=== Data extracted from a collection ===
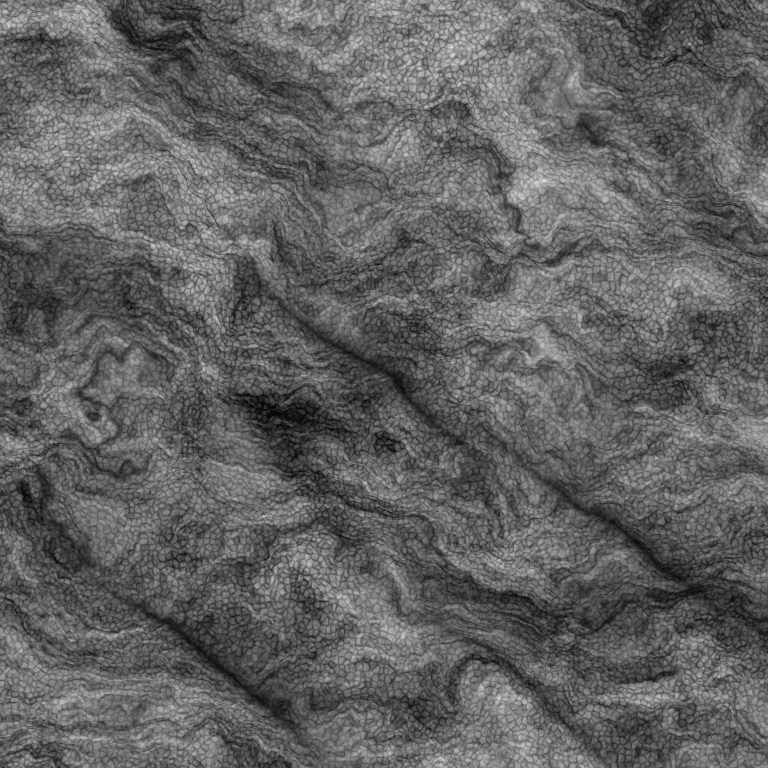
A three.js fragment shader for this texture:

```glsl
// Dark grey weathered rock face with slanting gashes, ragged ledges and crackled grain.
varying vec2 vUv;

#define BASE_TONE 0.435
#define BROAD_CONTRAST 0.24
#define RELIEF_CONTRAST 1.25
#define GRAIN_CONTRAST 0.17
#define GRAIN_SCALE 125.0
#define LEDGE_DEPTH 0.58
#define GASH_DEPTH 0.78
#define GASH_ANGLE 0.68
#define SLAB_ANGLE 1.02
#define WARP 0.11

float hash(vec2 p) {
  vec3 q = fract(p.xyx * 0.1031);
  q += dot(q, q.yzx + 33.33);
  return fract((q.x + q.y) * q.z);
}

vec2 hash2(vec2 p) {
  return vec2(hash(p), hash(p + 57.3));
}

// Axes along and across a line that falls to the right by the given angle.
vec2 slant(vec2 p, float angle) {
  float c = cos(angle), s = sin(angle);
  return vec2(c * p.x - s * p.y, s * p.x + c * p.y);
}

float cornerSlope(vec2 cell, vec2 offset) {
  float turn = 6.2832 * hash(cell);
  return dot(vec2(cos(turn), sin(turn)), offset);
}

// Signed gradient noise.
float noise(vec2 p) {
  vec2 i = floor(p), f = p - i;
  vec2 u = f * f * f * (f * (f * 6.0 - 15.0) + 10.0);
  vec2 e = vec2(1.0, 0.0);
  float low = mix(cornerSlope(i, f), cornerSlope(i + e.xy, f - e.xy), u.x);
  float high = mix(cornerSlope(i + e.yx, f - e.yx), cornerSlope(i + e.xx, f - e.xx), u.x);
  return mix(low, high, u.y);
}

float fbm(vec2 p) {
  float sum = 0.0, weight = 1.0;
  for (int i = 0; i < 5; i++) {
    sum += weight * noise(p);
    p = slant(p, 0.5) * 2.03 + 11.7;
    weight *= 0.53;
  }
  return sum;
}

// Thin dark line at zero, sharp below and softly shaded above.
float crease(float d, float sharpWidth, float softWidth) {
  return d < 0.0 ? exp(d / sharpWidth) : 0.35 * exp(-d / softWidth) + 0.65 * exp(-d / sharpWidth);
}

// Broken ledges that follow the zero lines of stretched noise.
float ledges(vec2 p, vec2 stretch, float seed) {
  vec2 q = slant(p, 0.28) * stretch + seed;
  float presence = smoothstep(-0.12, 0.3, noise(q * 0.8 + 31.0));
  return presence * crease(fbm(q), 0.05, 0.24);
}

// Long scattered gashes, one at most in each slanted cell.
float gashes(vec2 p) {
  vec2 q = slant(p, GASH_ANGLE) * vec2(2.3, 4.6) + vec2(3.4, 7.2);
  vec2 home = floor(q);
  float dark = 0.0;
  for (int y = -1; y <= 1; y++) {
    for (int x = -1; x <= 1; x++) {
      vec2 cell = home + vec2(float(x), float(y));
      vec2 d = q - cell - 0.3 - 0.4 * hash2(cell);
      float taper = 1.0 - smoothstep(0.1, 0.75, abs(d.x));
      float strength = smoothstep(0.4, 0.85, hash(cell + 19.0));
      d.y += 0.25 * d.x * d.x;
      dark = max(dark, strength * taper * crease(d.y, 0.045, 0.22));
    }
  }
  return dark;
}

// Cellular crackle: dark joints between small grains of varied tone.
float crackle(vec2 p) {
  vec2 home = floor(p);
  float nearest = 9.0, second = 9.0, tone = 0.0;
  for (int y = -1; y <= 1; y++) {
    for (int x = -1; x <= 1; x++) {
      vec2 cell = home + vec2(float(x), float(y));
      float d = length(cell + hash2(cell) - p);
      if (d < nearest) tone = hash(cell + 7.0);
      second = min(second, max(nearest, d));
      nearest = min(nearest, d);
    }
  }
  return smoothstep(0.0, 0.45, second - nearest) - 0.6 + 0.5 * (tone - 0.5);
}

void main() {
  vec2 p = vUv;
  vec2 warp = vec2(fbm(p * 3.5), fbm(p * 3.5 + 17.0));
  vec2 q = p + WARP * warp;

  // Broad light and dark patches, then relief lit from above.
  float broad = fbm(slant(p, 0.5) * vec2(2.6, 4.2) + 0.6 * warp + 5.0);
  vec2 bump = slant(q, 0.35) * vec2(6.0, 11.0);
  float lit = fbm(bump) - fbm(bump + vec2(-0.012, 0.034));

  // Steep streaked slabs in a few places.
  vec2 s = slant(p + 0.15 * WARP * warp, SLAB_ANGLE);
  float slab = smoothstep(0.05, 0.35, noise(p * 3.2 + 8.0));
  float streak = noise(s * vec2(3.0, 23.0)) + 0.5 * noise(s * vec2(7.0, 60.0));

  float grain = crackle(p * GRAIN_SCALE + 1.5 * warp) + 0.7 * noise(p * 230.0);
  float roughness = 0.8 + 0.5 * noise(p * 6.0 + 40.0);

  float tone = BASE_TONE + BROAD_CONTRAST * broad + RELIEF_CONTRAST * lit;
  tone += 0.2 * slab * streak + GRAIN_CONTRAST * roughness * grain;

  float cracks = max(ledges(q, vec2(2.6, 6.5), 3.0), 0.8 * ledges(q, vec2(6.0, 13.0), 23.0));
  tone *= 1.0 - LEDGE_DEPTH * cracks;
  tone *= 1.0 - GASH_DEPTH * gashes(p + 0.25 * WARP * warp);
  gl_FragColor = vec4(vec3(clamp(tone, 0.04, 0.85)), 1.0);
}
```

=== About this task ===
From the records above, pull out every line containing the word "nearest".

=== Reply to the task ===
  float nearest = 9.0, second = 9.0, tone = 0.0;
      if (d < nearest) tone = hash(cell + 7.0);
      second = min(second, max(nearest, d));
      nearest = min(nearest, d);
  return smoothstep(0.0, 0.45, second - nearest) - 0.6 + 0.5 * (tone - 0.5);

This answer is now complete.